¶20 One of the defenses raised in defendant's answer is that of assumption of risk. Considering our views on the subject of lack of evidence to show negligence, the defense of assumption of risk is hardly necessary to discuss. Nevertheless, we think it a substantial defense in this case. The provision of the Federal Employers' Liability Act on this subject is as follows:

"In any action brought against any common carrier under or by virtue of any of the provisions of this chapter to recover damages for injuries to, or the death of, any of its employees, such employee shall not be held to have assumed the risks of his employment in any case where the violation by such common carrier of any statute enacted for the safety of employees contributed to the injury or death of such employee." Section 4, 45 USCA sec. 54.

¶21 The United States Supreme Court, in the case of Seaboard Air Line Ry. v. Horton, 233 U.S. 492, 58 L. Ed. 1062, 34 S. Ct. 635, has held:

"5. Federal statutes only were intended by the phrase 'any statute enacted for the safety of employees' in the Employers' Liability Act of April 22, 1908, secs. 3, 4, abolishing the defenses of contributory negligence and assumption of risk in any case where the violation by the carrier of any statute enacted for the safety of employees contributed to the injury or death of an employee.

"6. The elimination of the defense of assumption of risk by the Employers' Liability Act of April 22. 1908. s. 4, in any case where the violation by the carrier of any statute enacted for the safety of the employees contributed to the injury or death of the employee, plainly evidences the legislative intent that in all other cases such assumption of risk shall have its former effect as a complete bar to the action."

¶22 And in the case of Chesapeake & O. R. Co. v. Kuhn. 284 U.S. 44. 76 L. Ed. 157, 52 S. Ct. 45. the Supreme Court has said:

"3. In actions under the Federal Employers' Liability Act, wherever brought, the rights and obligations of the parties depend upon it and applicable principles of common law as interpreted and applied in the federal courts, without regard to the views of the courts of the state in which the action is brought."

¶23 We conclude on this subject that the plaintiff assumed the risk of the happening of ordinary events which would lead to the dropping of the plank, except those due to negligence in whole or in part of his fellow employees.

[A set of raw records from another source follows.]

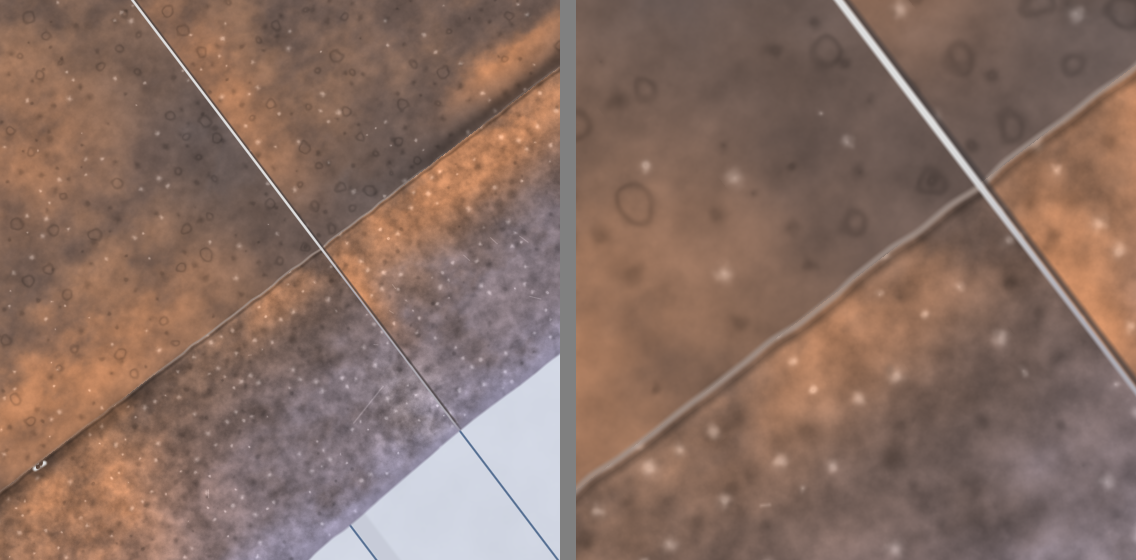
Left, the full canvas; right, a detail of the centre.
Reproduce this texture procedurally as a Shadertoy shader.

```glsl
// Rust-stained slabs crossed by a bright joint and a worn seam, beside pale floor tiles.

const vec3 UMBER = vec3(0.43, 0.355, 0.325);
const vec3 TAN = vec3(0.55, 0.42, 0.34);
const vec3 RUST = vec3(0.72, 0.50, 0.36);
const vec3 COOL = vec3(0.50, 0.46, 0.50);
const vec3 LAVENDER = vec3(0.59, 0.57, 0.67);
const vec3 SOOT = vec3(0.36, 0.325, 0.325);
const vec3 PALE = vec3(0.82, 0.84, 0.89);
const vec3 BLUE_JOINT = vec3(0.33, 0.43, 0.57);
const vec2 CROSSING = vec2(0.573, 0.557);
const vec2 ALONG = vec2(0.796, 0.605);
const float FLOOR_TILE = 0.258;

float hash(vec2 p) {
    vec3 q = fract(p.xyx * 0.1031);
    q += dot(q, q.yzx + 33.33);
    return fract((q.x + q.y) * q.z);
}

float noise(vec2 p) {
    vec2 i = floor(p), f = fract(p);
    f = f * f * (3.0 - 2.0 * f);
    return mix(mix(hash(i), hash(i + vec2(1, 0)), f.x),
               mix(hash(i + vec2(0, 1)), hash(i + vec2(1, 1)), f.x), f.y);
}

float fbm(vec2 p) {
    float sum = 0.0, amp = 0.5;
    for (int i = 0; i < 5; i++) {
        sum += amp * noise(p);
        p = mat2(1.6, 1.2, -1.2, 1.6) * p + 7.3;
        amp *= 0.5;
    }
    return sum / 0.97;
}

// Soft elliptical patch
float patchAt(vec2 p, vec2 centre, vec2 radius) {
    vec2 d = (p - centre) / radius;
    return exp(-dot(d, d));
}

float stroke(float d, float halfWidth, float soft) {
    return 1.0 - smoothstep(halfWidth - soft, halfWidth + soft, abs(d));
}

float segment(vec2 p, vec2 a, vec2 b) {
    vec2 d = b - a;
    return length(p - a - d * clamp(dot(p - a, d) / dot(d, d), 0.0, 1.0));
}

// One random dot (ring = 0) or ring (ring = 1) in some of the cells
float scatter(vec2 p, float cells, float density, float ring) {
    vec2 q = p * cells, id = floor(q);
    vec2 centre = 0.35 + 0.3 * vec2(hash(id + 3.1), hash(id + 8.7));
    float r = length(fract(q) - centre) + 0.12 * (noise(q * 5.0) - 0.5);
    float size = mix(0.08, 0.22, hash(id + 5.5));
    float shape = exp(-pow((r - ring * size) / mix(size, 0.06, ring), 2.0));
    return shape * step(hash(id + 19.3), density);
}

// Slab surface; p.x runs along the seam, p.y along the joint
vec3 slabColour(vec2 p) {
    vec2 slab = step(0.0, p);
    vec2 q = p + slab * vec2(3.7, 5.1) + 11.0;
    float broad = fbm(q * 6.0), mottle = fbm(q * vec2(15.0, 19.0));
    float grain = fbm(q * 65.0), lower = slab.y, right = slab.x;
    vec2 w = p + 0.07 * (vec2(broad, mottle) - 0.5);

    // Stains belonging to each slab
    float upperRust = mix(patchAt(w, vec2(-0.53, -0.07), vec2(0.32, 0.11))
                          + 0.55 * patchAt(w, vec2(-0.33, -0.46), vec2(0.17, 0.14)),
                          0.75 * patchAt(w, vec2(0.03, -0.34), vec2(0.07, 0.23))
                          + 0.9 * patchAt(w, vec2(0.46, -0.06), vec2(0.14, 0.04)), right);
    float lowerRust = mix(0.9 * patchAt(w, vec2(-0.63, 0.13), vec2(0.20, 0.18))
                          + 0.5 * patchAt(w, vec2(-0.12, 0.04), vec2(0.10, 0.03)),
                          1.2 * patchAt(w, vec2(0.30, 0.05), vec2(0.25, 0.065))
                          + 0.8 * patchAt(w, vec2(0.02, 0.11), vec2(0.035, 0.10)), right);
    float rust = mix(upperRust, lowerRust, lower) * (0.35 + 1.2 * mottle);
    float dark = mix(patchAt(w, vec2(-0.03, -0.20), vec2(0.13, 0.28)),
                     patchAt(w, vec2(0.12, -0.03), vec2(0.26, 0.09)), right) * (1.0 - lower);
    float cool = lower * smoothstep(0.03, 0.28, w.y) * (0.4 + mottle);
    float edge = lower * smoothstep(0.30, 0.42, p.y + 0.09 * (mottle - 0.5));

    vec3 col = mix(UMBER, TAN, smoothstep(0.3, 0.72, 0.55 * broad + 0.45 * mottle));
    col = mix(col, COOL, clamp(cool, 0.0, 0.85));
    col = mix(col, SOOT, clamp(dark * (0.25 + mottle), 0.0, 0.8));
    col = mix(col, RUST, clamp(rust, 0.0, 1.0));
    col = mix(col, LAVENDER, 0.8 * edge);
    col += 0.16 * lower * patchAt(w, vec2(-0.04, 0.32), vec2(0.07, 0.09)) * grain;

    // Grain, pits, rings and pale chips
    col *= 1.0 + (grain - 0.5) * mix(0.22, 0.50, lower) + (mottle - 0.5) * 0.30;
    col *= 1.0 - 0.14 * scatter(q, 21.0, 0.35, 1.0) * (1.0 - lower);
    col *= 1.0 - 0.18 * scatter(q + 4.3, 34.0, 0.30, 0.0);
    return col + 0.20 * scatter(q + 9.1, 48.0, 0.10 + 0.12 * lower, 0.0);
}

void mainImage(out vec4 fragColor, in vec2 fragCoord) {
    vec2 uv = fragCoord / iResolution.xy, d = uv - CROSSING;
    vec2 p = vec2(dot(d, ALONG), dot(d, vec2(ALONG.y, -ALONG.x)));
    float soft = max(0.0014, 0.7 / iResolution.y);
    vec3 col = slabColour(p);

    // Worn seam, shadowed toward both ends
    float seam = p.y + 0.003 * (noise(p * 45.0) - 0.5);
    float ends = smoothstep(0.12, 0.30, p.x) + smoothstep(-0.25, -0.45, p.x);
    col *= 1.0 - 0.30 * ends * exp(-pow((seam + 0.012 * sign(p.x)) / 0.014, 2.0));
    col *= 1.0 - 0.25 * stroke(seam - 0.005, 0.002, 0.003);
    col = mix(col, vec3(0.64, 0.58, 0.55), (0.75 - 0.5 * ends) * stroke(seam, 0.0018, 0.0018));

    // Bright joint with a dark lip
    float lowerPart = smoothstep(-0.05, 0.12, p.y);
    col = mix(col, SOOT * 0.75, 0.75 * stroke(p.x - 0.0035, 0.0018, 0.002));
    col = mix(col, mix(vec3(0.87), vec3(0.68, 0.67, 0.70), lowerPart),
              stroke(p.x, mix(0.0022, 0.0015, lowerPart), soft));

    // Scratches and a glint
    for (int i = 0; i < 9; i++) {
        vec2 h = vec2(hash(vec2(i, 2)), hash(vec2(i, 7)));
        vec2 start = mix(vec2(-0.6, -0.1), vec2(0.3, 0.36), h);
        float line = segment(p, start, start + 0.035 * (h.yx - 0.5));
        col += 0.12 * stroke(line, 0.0008, 0.0015);
    }
    col += 0.13 * stroke(segment(uv, vec2(0.632, 0.245), vec2(0.684, 0.31)), 0.001, 0.002);
    float glint = segment(uv, vec2(0.063, 0.163), vec2(0.079, 0.173));
    col = mix(col, vec3(0.88), stroke(glint, 0.004, 0.003) * smoothstep(0.3, 0.6, noise(uv * 150.0)));

    // Pale floor tiles with repeating blue joints
    float border = p.y - 0.408 - 0.06 * max(-p.x, 0.0) - 0.004 * (noise(p * 30.0) - 0.5);
    vec3 tile = PALE + 0.035 * (fbm(p * 14.0) - 0.5);
    float joint = (fract(p.x / FLOOR_TILE + 0.5) - 0.5) * FLOOR_TILE;
    tile = mix(tile, PALE * 0.95, stroke(joint - 0.018, 0.016, 0.004) * step(p.x, -0.1));
    tile = mix(tile, BLUE_JOINT, stroke(joint, 0.0018, soft));
    col = mix(col, LAVENDER * 0.92, 0.6 * exp(-pow(border / 0.014, 2.0)));
    col = mix(col, tile, smoothstep(-0.002, 0.004, border));

    fragColor = vec4(clamp(col, 0.0, 1.0), 1.0);
}
```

¶24 Plaintiff claims that the court erred in overruling the motion of plaintiff for permission to amend his petition to conform to the proof. Plaintiff does not seem to have tiled a written motion, and the record does not show definitely the amendment which plaintiff desired to make. We assume, however, from the consideration of the language of the petition, which alleged that the plank dropped upon plaintiff's foot, that plaintiff desired to change that so as to allege that the plank dropped upon the ground striking on its edge and turning over onto plaintiff's foot, as the evidence shows the facts to have been. We hardly think the amendment was material. The allegation of the petition seems to be broad enough to have covered the facts as proved; and, since the amendment of a petition after the evidence is closed, rests largely in the discretion of the trial court, we think the trial court committed no reversible error in refusing plaintiff's request. We will add further that, in view of the conclusions we have reached in regard to the insufficiency of evidence to prove negligence, the proposed amendment to the petition would be unimportant.

¶25 In our judgment, the decision of the trial court must be affirmed, and it is so ordered.